→ **TASK GOAL**
Every line containing "pill" should be copied out. Go through the entries and find them.

[Stored data entries]
○ ○ ○ ○
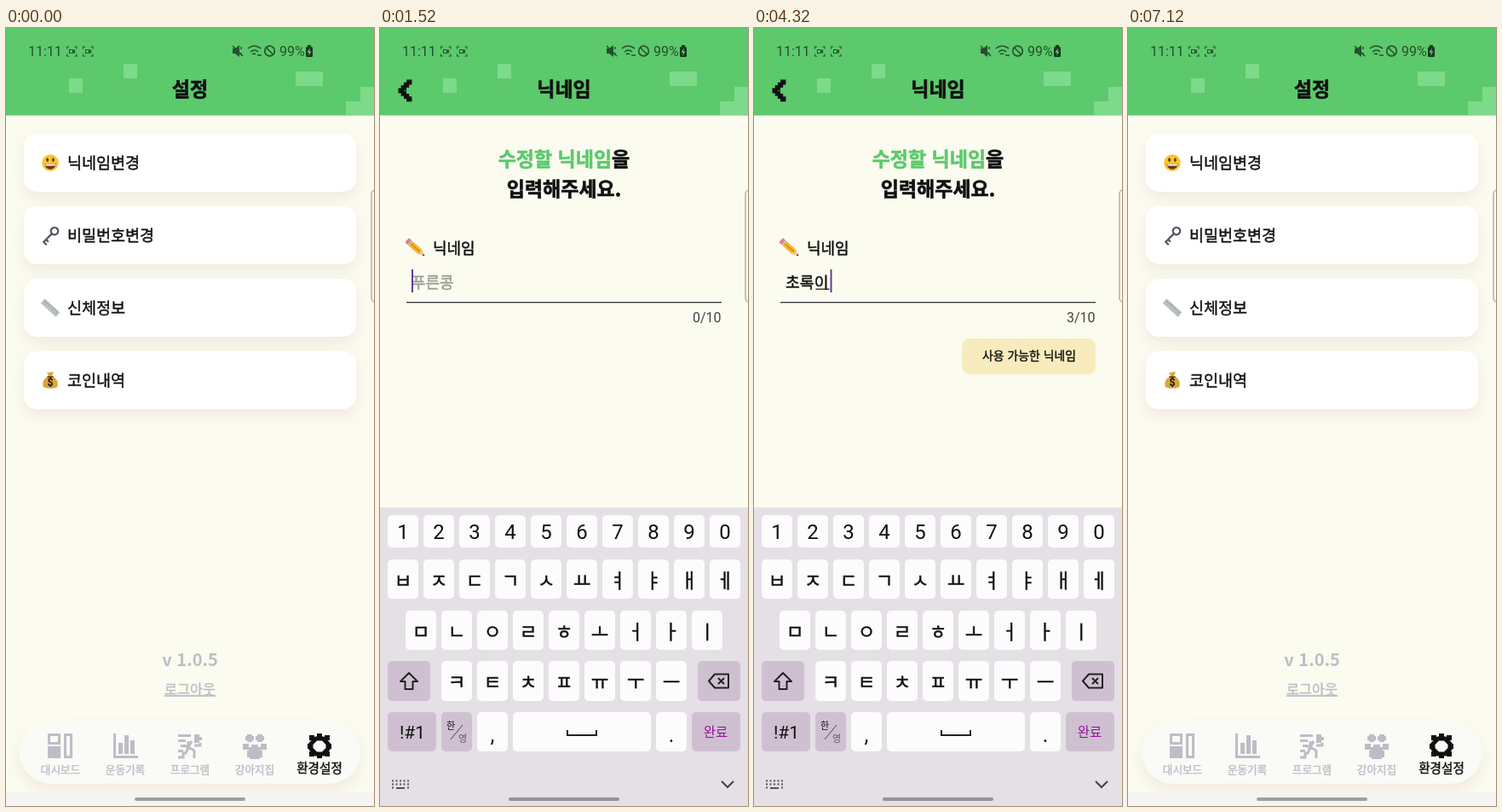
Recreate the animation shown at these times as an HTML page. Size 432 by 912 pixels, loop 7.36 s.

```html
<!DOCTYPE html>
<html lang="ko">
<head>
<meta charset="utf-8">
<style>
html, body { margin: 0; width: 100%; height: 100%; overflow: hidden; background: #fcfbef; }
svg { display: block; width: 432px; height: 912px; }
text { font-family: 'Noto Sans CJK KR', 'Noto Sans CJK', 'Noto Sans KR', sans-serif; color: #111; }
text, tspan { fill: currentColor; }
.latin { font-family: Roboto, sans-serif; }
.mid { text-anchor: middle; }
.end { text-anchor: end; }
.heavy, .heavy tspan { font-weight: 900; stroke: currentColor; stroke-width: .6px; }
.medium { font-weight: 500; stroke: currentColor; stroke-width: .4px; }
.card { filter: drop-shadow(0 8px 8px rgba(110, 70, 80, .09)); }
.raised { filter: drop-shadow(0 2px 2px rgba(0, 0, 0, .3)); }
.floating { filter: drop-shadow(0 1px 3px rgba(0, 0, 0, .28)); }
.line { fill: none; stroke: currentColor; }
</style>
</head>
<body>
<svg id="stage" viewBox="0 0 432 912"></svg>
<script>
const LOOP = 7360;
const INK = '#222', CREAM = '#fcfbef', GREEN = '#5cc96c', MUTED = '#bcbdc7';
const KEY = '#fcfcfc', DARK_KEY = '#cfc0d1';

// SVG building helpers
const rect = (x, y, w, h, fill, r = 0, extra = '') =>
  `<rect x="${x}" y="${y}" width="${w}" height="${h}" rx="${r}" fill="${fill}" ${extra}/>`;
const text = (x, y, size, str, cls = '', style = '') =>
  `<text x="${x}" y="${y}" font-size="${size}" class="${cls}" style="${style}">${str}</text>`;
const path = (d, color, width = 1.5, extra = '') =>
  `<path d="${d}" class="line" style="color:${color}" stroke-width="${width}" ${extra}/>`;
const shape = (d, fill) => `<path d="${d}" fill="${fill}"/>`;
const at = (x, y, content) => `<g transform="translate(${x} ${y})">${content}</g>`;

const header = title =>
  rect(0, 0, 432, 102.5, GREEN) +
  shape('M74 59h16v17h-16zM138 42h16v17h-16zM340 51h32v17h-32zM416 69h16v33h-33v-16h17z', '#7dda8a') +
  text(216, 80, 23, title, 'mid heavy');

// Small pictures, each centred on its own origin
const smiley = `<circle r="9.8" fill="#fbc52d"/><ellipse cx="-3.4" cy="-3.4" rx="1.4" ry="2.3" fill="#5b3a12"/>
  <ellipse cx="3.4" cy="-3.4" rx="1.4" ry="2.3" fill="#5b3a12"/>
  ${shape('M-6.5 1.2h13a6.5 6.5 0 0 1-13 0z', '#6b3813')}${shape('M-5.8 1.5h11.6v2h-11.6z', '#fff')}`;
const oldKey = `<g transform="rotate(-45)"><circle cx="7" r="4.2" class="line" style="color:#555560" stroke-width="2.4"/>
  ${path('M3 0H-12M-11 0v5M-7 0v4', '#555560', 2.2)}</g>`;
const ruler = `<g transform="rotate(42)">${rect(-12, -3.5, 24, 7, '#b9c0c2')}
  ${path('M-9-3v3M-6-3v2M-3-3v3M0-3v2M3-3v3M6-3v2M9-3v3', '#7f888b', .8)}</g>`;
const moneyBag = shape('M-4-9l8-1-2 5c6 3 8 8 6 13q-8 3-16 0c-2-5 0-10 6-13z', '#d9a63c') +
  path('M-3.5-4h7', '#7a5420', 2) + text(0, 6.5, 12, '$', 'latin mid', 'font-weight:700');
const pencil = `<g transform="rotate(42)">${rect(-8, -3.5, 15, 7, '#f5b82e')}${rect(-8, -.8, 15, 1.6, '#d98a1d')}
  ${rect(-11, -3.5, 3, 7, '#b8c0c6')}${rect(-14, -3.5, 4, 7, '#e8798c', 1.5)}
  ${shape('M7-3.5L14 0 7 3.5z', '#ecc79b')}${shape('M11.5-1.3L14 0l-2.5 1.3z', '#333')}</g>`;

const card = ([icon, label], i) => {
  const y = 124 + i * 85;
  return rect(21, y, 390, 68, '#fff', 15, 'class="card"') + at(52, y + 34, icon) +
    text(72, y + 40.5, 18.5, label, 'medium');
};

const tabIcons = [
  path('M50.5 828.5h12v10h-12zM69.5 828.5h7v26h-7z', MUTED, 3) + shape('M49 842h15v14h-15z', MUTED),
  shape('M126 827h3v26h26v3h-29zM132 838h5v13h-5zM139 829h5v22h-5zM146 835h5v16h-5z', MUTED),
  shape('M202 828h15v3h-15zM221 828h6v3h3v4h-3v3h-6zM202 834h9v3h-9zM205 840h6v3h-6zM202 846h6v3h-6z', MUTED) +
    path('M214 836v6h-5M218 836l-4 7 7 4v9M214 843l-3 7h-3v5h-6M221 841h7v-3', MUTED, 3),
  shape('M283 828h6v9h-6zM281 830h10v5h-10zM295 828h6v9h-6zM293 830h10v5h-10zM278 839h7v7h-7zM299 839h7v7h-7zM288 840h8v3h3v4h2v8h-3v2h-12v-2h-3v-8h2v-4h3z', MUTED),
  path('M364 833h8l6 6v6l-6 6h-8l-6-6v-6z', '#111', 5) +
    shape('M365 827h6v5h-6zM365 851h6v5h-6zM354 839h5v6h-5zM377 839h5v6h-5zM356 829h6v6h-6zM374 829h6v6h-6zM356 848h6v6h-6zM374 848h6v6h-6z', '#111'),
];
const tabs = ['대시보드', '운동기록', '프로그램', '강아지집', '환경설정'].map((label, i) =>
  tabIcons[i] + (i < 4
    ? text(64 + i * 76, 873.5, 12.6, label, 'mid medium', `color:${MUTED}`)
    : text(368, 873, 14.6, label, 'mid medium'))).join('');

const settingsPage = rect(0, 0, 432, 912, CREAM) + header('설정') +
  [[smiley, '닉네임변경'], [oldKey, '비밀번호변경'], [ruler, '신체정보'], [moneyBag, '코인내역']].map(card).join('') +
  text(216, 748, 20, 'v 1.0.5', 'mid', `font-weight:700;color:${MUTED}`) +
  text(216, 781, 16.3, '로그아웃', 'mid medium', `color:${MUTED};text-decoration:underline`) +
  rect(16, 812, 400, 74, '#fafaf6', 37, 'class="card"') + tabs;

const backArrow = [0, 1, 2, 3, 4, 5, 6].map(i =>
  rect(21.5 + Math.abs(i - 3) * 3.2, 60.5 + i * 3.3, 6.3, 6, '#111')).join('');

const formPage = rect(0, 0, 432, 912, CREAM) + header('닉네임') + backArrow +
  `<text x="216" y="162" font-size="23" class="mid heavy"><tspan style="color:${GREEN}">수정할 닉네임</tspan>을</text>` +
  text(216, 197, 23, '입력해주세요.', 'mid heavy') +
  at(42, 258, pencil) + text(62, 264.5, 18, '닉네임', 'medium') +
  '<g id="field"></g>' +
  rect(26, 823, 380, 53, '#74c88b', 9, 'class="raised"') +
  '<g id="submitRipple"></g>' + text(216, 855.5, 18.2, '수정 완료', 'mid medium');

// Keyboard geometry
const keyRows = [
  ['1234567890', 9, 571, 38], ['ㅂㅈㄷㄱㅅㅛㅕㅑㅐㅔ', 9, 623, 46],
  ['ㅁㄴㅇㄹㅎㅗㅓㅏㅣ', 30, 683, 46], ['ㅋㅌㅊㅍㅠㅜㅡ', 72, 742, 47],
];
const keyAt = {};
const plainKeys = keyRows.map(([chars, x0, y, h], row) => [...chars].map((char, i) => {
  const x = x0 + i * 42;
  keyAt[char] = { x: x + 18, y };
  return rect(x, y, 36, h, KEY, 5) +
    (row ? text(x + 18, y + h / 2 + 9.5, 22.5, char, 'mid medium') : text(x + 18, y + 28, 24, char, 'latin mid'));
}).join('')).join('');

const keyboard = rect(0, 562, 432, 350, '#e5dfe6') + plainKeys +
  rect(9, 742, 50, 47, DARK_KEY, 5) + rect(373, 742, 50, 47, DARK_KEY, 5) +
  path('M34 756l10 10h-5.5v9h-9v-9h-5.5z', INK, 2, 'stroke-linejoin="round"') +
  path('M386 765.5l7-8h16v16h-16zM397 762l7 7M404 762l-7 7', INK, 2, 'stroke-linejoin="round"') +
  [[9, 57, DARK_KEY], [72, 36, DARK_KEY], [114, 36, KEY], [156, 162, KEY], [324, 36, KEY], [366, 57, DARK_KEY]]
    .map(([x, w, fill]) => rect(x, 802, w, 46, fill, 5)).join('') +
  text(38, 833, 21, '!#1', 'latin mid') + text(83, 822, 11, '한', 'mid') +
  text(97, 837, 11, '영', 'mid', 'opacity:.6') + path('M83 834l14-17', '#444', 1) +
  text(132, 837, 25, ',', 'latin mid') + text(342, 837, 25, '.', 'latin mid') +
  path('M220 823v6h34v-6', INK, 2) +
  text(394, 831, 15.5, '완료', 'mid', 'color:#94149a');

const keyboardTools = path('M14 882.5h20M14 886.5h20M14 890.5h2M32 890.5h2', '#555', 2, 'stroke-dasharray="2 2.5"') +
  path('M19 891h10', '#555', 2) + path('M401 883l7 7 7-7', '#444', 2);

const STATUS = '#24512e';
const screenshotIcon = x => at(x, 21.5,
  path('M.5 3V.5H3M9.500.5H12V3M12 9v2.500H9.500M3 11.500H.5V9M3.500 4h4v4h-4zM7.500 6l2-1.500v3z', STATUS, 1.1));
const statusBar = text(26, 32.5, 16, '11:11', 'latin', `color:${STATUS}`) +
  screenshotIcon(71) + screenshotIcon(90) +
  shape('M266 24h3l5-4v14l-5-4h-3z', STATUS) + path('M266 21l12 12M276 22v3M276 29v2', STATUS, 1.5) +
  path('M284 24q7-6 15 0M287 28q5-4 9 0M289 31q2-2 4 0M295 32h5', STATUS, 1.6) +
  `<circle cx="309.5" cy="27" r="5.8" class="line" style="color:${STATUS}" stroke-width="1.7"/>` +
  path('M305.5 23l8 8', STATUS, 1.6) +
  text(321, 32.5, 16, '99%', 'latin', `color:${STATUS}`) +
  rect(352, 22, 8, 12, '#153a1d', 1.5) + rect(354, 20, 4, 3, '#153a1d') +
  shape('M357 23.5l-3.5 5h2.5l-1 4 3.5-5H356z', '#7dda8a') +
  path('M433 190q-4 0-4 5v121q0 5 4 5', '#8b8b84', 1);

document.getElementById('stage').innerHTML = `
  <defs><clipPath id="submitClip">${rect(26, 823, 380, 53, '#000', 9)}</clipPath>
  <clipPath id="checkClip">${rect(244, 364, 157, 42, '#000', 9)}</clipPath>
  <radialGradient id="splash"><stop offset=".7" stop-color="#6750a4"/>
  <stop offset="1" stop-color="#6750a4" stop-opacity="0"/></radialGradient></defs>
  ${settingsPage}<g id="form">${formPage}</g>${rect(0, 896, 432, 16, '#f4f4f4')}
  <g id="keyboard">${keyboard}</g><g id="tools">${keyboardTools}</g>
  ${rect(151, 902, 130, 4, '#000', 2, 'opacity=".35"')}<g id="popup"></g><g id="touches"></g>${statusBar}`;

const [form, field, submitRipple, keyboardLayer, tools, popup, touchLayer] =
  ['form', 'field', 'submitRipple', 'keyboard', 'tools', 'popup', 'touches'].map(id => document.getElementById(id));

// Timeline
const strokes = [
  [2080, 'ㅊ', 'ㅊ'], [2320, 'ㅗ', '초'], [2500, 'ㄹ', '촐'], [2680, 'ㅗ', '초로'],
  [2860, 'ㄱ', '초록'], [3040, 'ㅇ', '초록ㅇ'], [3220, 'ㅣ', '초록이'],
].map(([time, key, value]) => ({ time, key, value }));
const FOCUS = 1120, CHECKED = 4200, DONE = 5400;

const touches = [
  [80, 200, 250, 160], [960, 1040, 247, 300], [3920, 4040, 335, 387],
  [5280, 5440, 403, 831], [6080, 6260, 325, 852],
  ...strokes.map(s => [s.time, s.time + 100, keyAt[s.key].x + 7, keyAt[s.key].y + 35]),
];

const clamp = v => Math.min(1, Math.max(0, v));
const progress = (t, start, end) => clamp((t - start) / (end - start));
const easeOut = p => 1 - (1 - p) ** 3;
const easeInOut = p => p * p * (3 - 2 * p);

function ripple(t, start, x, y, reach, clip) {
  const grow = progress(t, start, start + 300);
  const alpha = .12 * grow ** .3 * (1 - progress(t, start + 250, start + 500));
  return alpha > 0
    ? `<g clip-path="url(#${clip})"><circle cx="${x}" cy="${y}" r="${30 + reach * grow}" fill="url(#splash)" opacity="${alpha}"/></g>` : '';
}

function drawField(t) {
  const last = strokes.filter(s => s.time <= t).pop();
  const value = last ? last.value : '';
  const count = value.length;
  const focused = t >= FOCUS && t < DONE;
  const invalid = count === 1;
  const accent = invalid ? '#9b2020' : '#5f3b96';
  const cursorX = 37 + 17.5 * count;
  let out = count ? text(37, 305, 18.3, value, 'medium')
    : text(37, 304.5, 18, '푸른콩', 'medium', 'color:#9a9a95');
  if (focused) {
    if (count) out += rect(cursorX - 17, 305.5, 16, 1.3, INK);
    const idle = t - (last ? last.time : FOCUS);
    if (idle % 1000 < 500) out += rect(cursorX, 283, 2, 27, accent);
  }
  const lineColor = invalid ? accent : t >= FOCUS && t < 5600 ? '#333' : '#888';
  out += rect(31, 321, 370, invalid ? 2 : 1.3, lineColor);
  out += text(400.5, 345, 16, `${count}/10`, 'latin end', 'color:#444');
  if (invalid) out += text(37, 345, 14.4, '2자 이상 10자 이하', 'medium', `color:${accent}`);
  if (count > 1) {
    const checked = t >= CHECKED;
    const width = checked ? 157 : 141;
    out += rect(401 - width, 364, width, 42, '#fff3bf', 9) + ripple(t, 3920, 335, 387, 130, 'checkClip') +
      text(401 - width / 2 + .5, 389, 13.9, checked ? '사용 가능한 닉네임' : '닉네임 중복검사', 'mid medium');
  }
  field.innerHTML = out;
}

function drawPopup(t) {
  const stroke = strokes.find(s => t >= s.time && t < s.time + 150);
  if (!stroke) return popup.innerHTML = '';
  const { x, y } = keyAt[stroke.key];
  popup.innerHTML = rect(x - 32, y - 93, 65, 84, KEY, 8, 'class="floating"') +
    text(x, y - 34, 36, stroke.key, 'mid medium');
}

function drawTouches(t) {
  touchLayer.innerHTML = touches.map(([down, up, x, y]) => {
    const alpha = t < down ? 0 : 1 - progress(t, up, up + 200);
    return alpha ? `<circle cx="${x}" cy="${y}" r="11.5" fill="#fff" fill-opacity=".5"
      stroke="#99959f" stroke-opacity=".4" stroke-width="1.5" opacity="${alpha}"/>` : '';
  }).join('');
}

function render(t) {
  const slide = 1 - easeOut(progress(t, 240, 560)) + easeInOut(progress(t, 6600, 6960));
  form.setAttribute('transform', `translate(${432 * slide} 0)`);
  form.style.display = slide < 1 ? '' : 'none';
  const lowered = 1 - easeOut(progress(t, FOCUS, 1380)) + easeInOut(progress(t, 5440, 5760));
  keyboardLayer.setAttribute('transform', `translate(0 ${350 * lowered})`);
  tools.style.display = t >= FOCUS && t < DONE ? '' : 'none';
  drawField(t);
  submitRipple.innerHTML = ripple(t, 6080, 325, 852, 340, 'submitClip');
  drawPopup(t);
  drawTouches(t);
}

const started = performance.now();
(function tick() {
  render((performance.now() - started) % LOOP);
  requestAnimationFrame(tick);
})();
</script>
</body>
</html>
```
○ ○ ○ ○
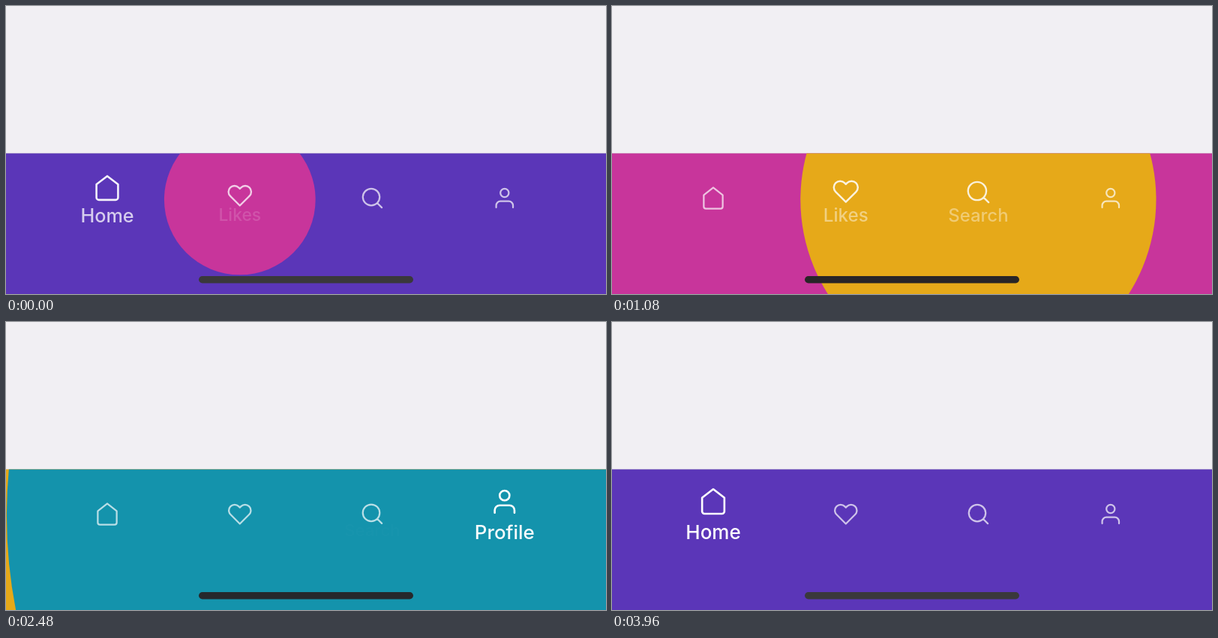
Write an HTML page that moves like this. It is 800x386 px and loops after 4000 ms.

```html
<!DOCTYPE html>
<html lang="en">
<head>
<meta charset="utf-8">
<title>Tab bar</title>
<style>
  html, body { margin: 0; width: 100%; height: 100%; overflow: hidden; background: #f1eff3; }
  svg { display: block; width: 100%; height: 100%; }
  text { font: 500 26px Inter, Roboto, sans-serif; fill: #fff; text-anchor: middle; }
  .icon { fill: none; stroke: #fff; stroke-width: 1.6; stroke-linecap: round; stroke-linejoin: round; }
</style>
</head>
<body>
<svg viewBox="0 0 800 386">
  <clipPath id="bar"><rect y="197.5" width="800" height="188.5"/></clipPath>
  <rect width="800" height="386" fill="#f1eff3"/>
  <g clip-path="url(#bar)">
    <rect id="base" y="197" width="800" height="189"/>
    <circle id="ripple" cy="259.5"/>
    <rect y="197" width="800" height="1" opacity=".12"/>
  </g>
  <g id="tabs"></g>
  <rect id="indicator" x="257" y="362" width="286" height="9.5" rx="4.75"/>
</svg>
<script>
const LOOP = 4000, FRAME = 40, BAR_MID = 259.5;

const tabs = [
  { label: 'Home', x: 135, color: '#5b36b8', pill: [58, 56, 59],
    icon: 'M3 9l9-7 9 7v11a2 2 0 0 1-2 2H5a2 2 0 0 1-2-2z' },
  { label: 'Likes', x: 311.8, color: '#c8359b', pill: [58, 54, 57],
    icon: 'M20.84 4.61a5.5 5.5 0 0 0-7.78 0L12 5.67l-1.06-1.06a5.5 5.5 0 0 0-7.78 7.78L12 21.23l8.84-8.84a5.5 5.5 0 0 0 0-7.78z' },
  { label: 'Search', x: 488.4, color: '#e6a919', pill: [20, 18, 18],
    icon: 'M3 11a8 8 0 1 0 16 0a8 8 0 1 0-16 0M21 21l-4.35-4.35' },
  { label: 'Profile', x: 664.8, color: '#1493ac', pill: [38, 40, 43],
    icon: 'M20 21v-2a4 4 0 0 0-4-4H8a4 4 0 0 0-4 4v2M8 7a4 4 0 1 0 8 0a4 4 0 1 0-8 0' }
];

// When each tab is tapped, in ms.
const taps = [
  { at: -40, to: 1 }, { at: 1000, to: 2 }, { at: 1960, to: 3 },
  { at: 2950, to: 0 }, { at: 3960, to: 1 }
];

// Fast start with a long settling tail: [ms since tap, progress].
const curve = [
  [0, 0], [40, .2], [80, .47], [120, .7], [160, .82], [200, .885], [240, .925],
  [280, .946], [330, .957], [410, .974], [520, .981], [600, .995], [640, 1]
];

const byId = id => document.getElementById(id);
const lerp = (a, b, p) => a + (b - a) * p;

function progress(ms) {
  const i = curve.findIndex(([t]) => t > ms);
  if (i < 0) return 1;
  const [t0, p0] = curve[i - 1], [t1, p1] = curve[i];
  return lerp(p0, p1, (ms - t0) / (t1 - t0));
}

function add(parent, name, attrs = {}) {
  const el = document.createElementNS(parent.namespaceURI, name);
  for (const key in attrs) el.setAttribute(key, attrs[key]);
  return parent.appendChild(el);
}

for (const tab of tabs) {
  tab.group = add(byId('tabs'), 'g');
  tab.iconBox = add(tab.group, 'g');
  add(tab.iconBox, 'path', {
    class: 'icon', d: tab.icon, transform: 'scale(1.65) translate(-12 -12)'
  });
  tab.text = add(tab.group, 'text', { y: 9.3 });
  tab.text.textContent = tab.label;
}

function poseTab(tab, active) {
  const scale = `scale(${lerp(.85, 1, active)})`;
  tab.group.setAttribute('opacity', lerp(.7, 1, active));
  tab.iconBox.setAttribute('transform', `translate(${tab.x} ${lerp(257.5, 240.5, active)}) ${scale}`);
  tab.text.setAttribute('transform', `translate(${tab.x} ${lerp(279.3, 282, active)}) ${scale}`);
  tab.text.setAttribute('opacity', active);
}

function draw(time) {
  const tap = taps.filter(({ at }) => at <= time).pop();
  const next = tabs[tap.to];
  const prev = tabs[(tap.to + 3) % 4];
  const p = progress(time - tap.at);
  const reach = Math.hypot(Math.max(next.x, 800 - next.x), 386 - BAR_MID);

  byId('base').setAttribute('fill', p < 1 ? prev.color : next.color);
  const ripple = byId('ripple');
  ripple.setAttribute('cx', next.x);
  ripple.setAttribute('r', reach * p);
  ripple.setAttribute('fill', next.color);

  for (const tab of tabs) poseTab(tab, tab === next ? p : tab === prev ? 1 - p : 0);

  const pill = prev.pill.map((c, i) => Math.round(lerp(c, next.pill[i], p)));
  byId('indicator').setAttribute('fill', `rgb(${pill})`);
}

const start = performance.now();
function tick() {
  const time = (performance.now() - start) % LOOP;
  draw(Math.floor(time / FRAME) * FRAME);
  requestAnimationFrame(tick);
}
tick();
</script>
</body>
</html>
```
○ ○ ○ ○
→ **SOLUTION TO THE PROBLEM**
  { label: 'Home', x: 135, color: '#5b36b8', pill: [58, 56, 59],
  { label: 'Likes', x: 311.8, color: '#c8359b', pill: [58, 54, 57],
  { label: 'Search', x: 488.4, color: '#e6a919', pill: [20, 18, 18],
  { label: 'Profile', x: 664.8, color: '#1493ac', pill: [38, 40, 43],
  const pill = prev.pill.map((c, i) => Math.round(lerp(c, next.pill[i], p)));
  byId('indicator').setAttribute('fill', `rgb(${pill})`);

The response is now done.